((

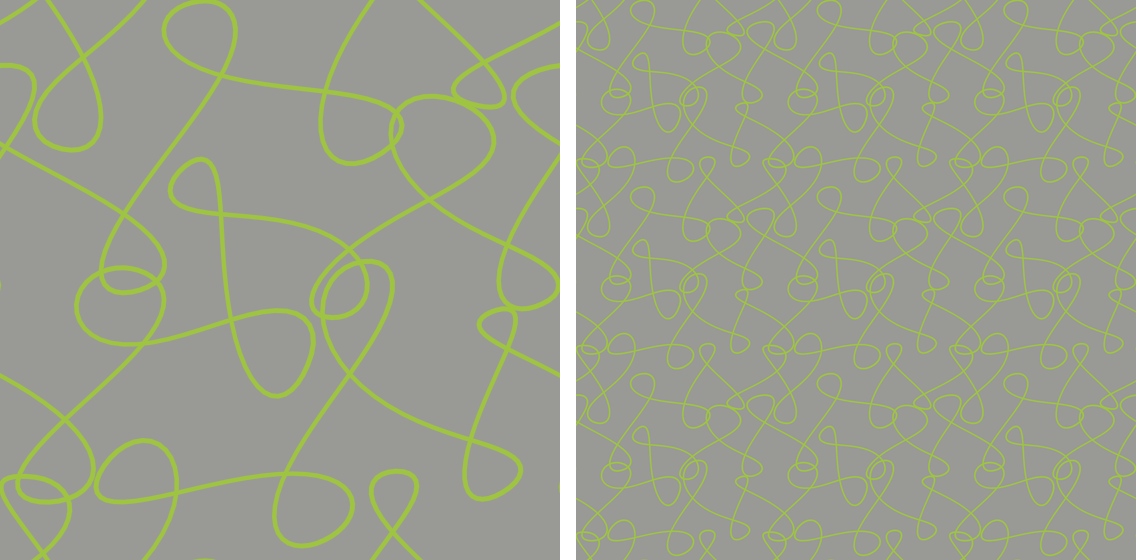
Left: one tile. Right: repeated 3 by 3.
This pattern is drawn by a WebGL 2 fragment shader. Its source:

```glsl
#version 300 es
precision highp float;
// One endless looping ribbon on a flat ground. The ribbon winds diagonally
// around the tile and closes on itself; each knot throws a rounded loop to
// alternating sides, with varied size, tilt and bow.

uniform vec2 u_resolution;
out vec4 outColor;

const float PI = 3.14159265;
const float TAU = 2.0 * PI;
const int KNOTS = 20;                    // even, so that the sides alternate
const int STEPS = 32;                    // line pieces between two knots
const vec2 WINDING = vec2(3.0, 1.0);     // whole turns around the tile
const float REACH = 0.42;                // bound on one span of the ribbon
const vec3 GROUND = vec3(0.60, 0.60, 0.59);
const vec3 GREEN = vec3(0.62, 0.77, 0.26);

struct Knot {
    vec2 center;   // point on the ribbon's axis
    vec2 side;     // reach of the loop across the axis
    vec2 along;    // half height of the loop along the axis
    vec2 bow;      // bulge of the span that follows
};

// Evenly spread values in a range, stepping by an irrational part per knot.
float spread(float id, float stride, float low, float high) {
    return mix(low, high, fract(id * stride + 0.31));
}

// Straight diagonal axis, bent by periodic layered sines.
vec2 axisPoint(float index) {
    vec2 p = WINDING * index / float(KNOTS);
    return p + 0.060 * sin(TAU * (p.yx + vec2(0.10, 0.62)))
             + 0.014 * sin(TAU * (2.0 * p.yx + vec2(0.45, 0.20)));
}

Knot makeKnot(int index) {
    float id = float(index % KNOTS);
    float size = spread(id, 0.6180, 0.0, 1.0);
    float aspect = spread(id, 0.4142, 0.88, 1.12);
    float tilt = spread(id, 0.7321, -0.65, 0.65);
    vec2 course = axisPoint(float(index) + 0.5) - axisPoint(float(index) - 0.5);
    float heading = atan(course.y, course.x) + tilt;
    vec2 forward = vec2(cos(heading), sin(heading));
    vec2 across = vec2(-forward.y, forward.x);
    return Knot(axisPoint(float(index)),
                across * mix(0.150, 0.265, size) * aspect,
                forward * mix(0.060, 0.098, size) / aspect,
                forward * spread(id, 0.2361, -0.055, 0.055));
}

// Figure-eight sweep from the loop tip of one knot to that of the next.
vec2 ribbonPoint(Knot a, Knot b, float flip, float s) {
    float blend = s * s * (3.0 - 2.0 * s);
    float bulge = sin(PI * s);
    return mix(a.center, b.center, blend)
         + mix(a.side, b.side, blend) * flip * cos(PI * s)
         - mix(a.along, b.along, blend) * sin(TAU * s)
         + a.bow * bulge * bulge;
}

float segmentDistance(vec2 p, vec2 a, vec2 b) {
    vec2 ab = b - a;
    float h = clamp(dot(p - a, ab) / max(dot(ab, ab), 1e-9), 0.0, 1.0);
    return length(p - a - ab * h);
}

// Signed distance to one span; the stroke swells a little at the loop tips.
float spanDistance(vec2 p, Knot a, Knot b, float flip) {
    float nearest = 1.0;
    vec2 previous = ribbonPoint(a, b, flip, 0.0);
    for (int i = 1; i <= STEPS; i++) {
        float s = float(i) / float(STEPS);
        vec2 next = ribbonPoint(a, b, flip, s);
        float halfWidth = 0.0042 + 0.0003 * cos(TAU * s);
        nearest = min(nearest, segmentDistance(p, previous, next) - halfWidth);
        previous = next;
    }
    return nearest;
}

// Visit every span in its nearest wrapped copy, skipping distant ones.
float ribbonDistance(vec2 p) {
    float nearest = 1.0;
    Knot a = makeKnot(0);
    for (int k = 0; k < KNOTS; k++) {
        Knot b = makeKnot(k + 1);
        vec2 middle = 0.5 * (a.center + b.center);
        vec2 offset = p - middle;
        offset -= round(offset);
        if (dot(offset, offset) < REACH * REACH) {
            float flip = k % 2 == 0 ? 1.0 : -1.0;
            nearest = min(nearest, spanDistance(middle + offset, a, b, flip));
        }
        a = b;
    }
    return nearest;
}

void main() {
    vec2 uv = gl_FragCoord.xy / u_resolution;
    float softness = max(0.0014, 0.75 / min(u_resolution.x, u_resolution.y));
    float ink = 1.0 - smoothstep(-softness, softness, ribbonDistance(uv));
    outColor = vec4(mix(GROUND, GREEN, ink), 1.0);
}
```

))

• [What needs to be done]
Word for word, output the whole listing, but not its pictures.

• [Output below]
Left: one tile. Right: repeated 3 by 3.
This pattern is drawn by a WebGL 2 fragment shader. Its source:

```glsl
#version 300 es
precision highp float;
// One endless looping ribbon on a flat ground. The ribbon winds diagonally
// around the tile and closes on itself; each knot throws a rounded loop to
// alternating sides, with varied size, tilt and bow.

uniform vec2 u_resolution;
out vec4 outColor;

const float PI = 3.14159265;
const float TAU = 2.0 * PI;
const int KNOTS = 20;                    // even, so that the sides alternate
const int STEPS = 32;                    // line pieces between two knots
const vec2 WINDING = vec2(3.0, 1.0);     // whole turns around the tile
const float REACH = 0.42;                // bound on one span of the ribbon
const vec3 GROUND = vec3(0.60, 0.60, 0.59);
const vec3 GREEN = vec3(0.62, 0.77, 0.26);

struct Knot {
    vec2 center;   // point on the ribbon's axis
    vec2 side;     // reach of the loop across the axis
    vec2 along;    // half height of the loop along the axis
    vec2 bow;      // bulge of the span that follows
};

// Evenly spread values in a range, stepping by an irrational part per knot.
float spread(float id, float stride, float low, float high) {
    return mix(low, high, fract(id * stride + 0.31));
}

// Straight diagonal axis, bent by periodic layered sines.
vec2 axisPoint(float index) {
    vec2 p = WINDING * index / float(KNOTS);
    return p + 0.060 * sin(TAU * (p.yx + vec2(0.10, 0.62)))
             + 0.014 * sin(TAU * (2.0 * p.yx + vec2(0.45, 0.20)));
}

Knot makeKnot(int index) {
    float id = float(index % KNOTS);
    float size = spread(id, 0.6180, 0.0, 1.0);
    float aspect = spread(id, 0.4142, 0.88, 1.12);
    float tilt = spread(id, 0.7321, -0.65, 0.65);
    vec2 course = axisPoint(float(index) + 0.5) - axisPoint(float(index) - 0.5);
    float heading = atan(course.y, course.x) + tilt;
    vec2 forward = vec2(cos(heading), sin(heading));
    vec2 across = vec2(-forward.y, forward.x);
    return Knot(axisPoint(float(index)),
                across * mix(0.150, 0.265, size) * aspect,
                forward * mix(0.060, 0.098, size) / aspect,
                forward * spread(id, 0.2361, -0.055, 0.055));
}

// Figure-eight sweep from the loop tip of one knot to that of the next.
vec2 ribbonPoint(Knot a, Knot b, float flip, float s) {
    float blend = s * s * (3.0 - 2.0 * s);
    float bulge = sin(PI * s);
    return mix(a.center, b.center, blend)
         + mix(a.side, b.side, blend) * flip * cos(PI * s)
         - mix(a.along, b.along, blend) * sin(TAU * s)
         + a.bow * bulge * bulge;
}

float segmentDistance(vec2 p, vec2 a, vec2 b) {
    vec2 ab = b - a;
    float h = clamp(dot(p - a, ab) / max(dot(ab, ab), 1e-9), 0.0, 1.0);
    return length(p - a - ab * h);
}

// Signed distance to one span; the stroke swells a little at the loop tips.
float spanDistance(vec2 p, Knot a, Knot b, float flip) {
    float nearest = 1.0;
    vec2 previous = ribbonPoint(a, b, flip, 0.0);
    for (int i = 1; i <= STEPS; i++) {
        float s = float(i) / float(STEPS);
        vec2 next = ribbonPoint(a, b, flip, s);
        float halfWidth = 0.0042 + 0.0003 * cos(TAU * s);
        nearest = min(nearest, segmentDistance(p, previous, next) - halfWidth);
        previous = next;
    }
    return nearest;
}

// Visit every span in its nearest wrapped copy, skipping distant ones.
float ribbonDistance(vec2 p) {
    float nearest = 1.0;
    Knot a = makeKnot(0);
    for (int k = 0; k < KNOTS; k++) {
        Knot b = makeKnot(k + 1);
        vec2 middle = 0.5 * (a.center + b.center);
        vec2 offset = p - middle;
        offset -= round(offset);
        if (dot(offset, offset) < REACH * REACH) {
            float flip = k % 2 == 0 ? 1.0 : -1.0;
            nearest = min(nearest, spanDistance(middle + offset, a, b, flip));
        }
        a = b;
    }
    return nearest;
}

void main() {
    vec2 uv = gl_FragCoord.xy / u_resolution;
    float softness = max(0.0014, 0.75 / min(u_resolution.x, u_resolution.y));
    float ink = 1.0 - smoothstep(-softness, softness, ribbonDistance(uv));
    outColor = vec4(mix(GROUND, GREEN, ink), 1.0);
}
```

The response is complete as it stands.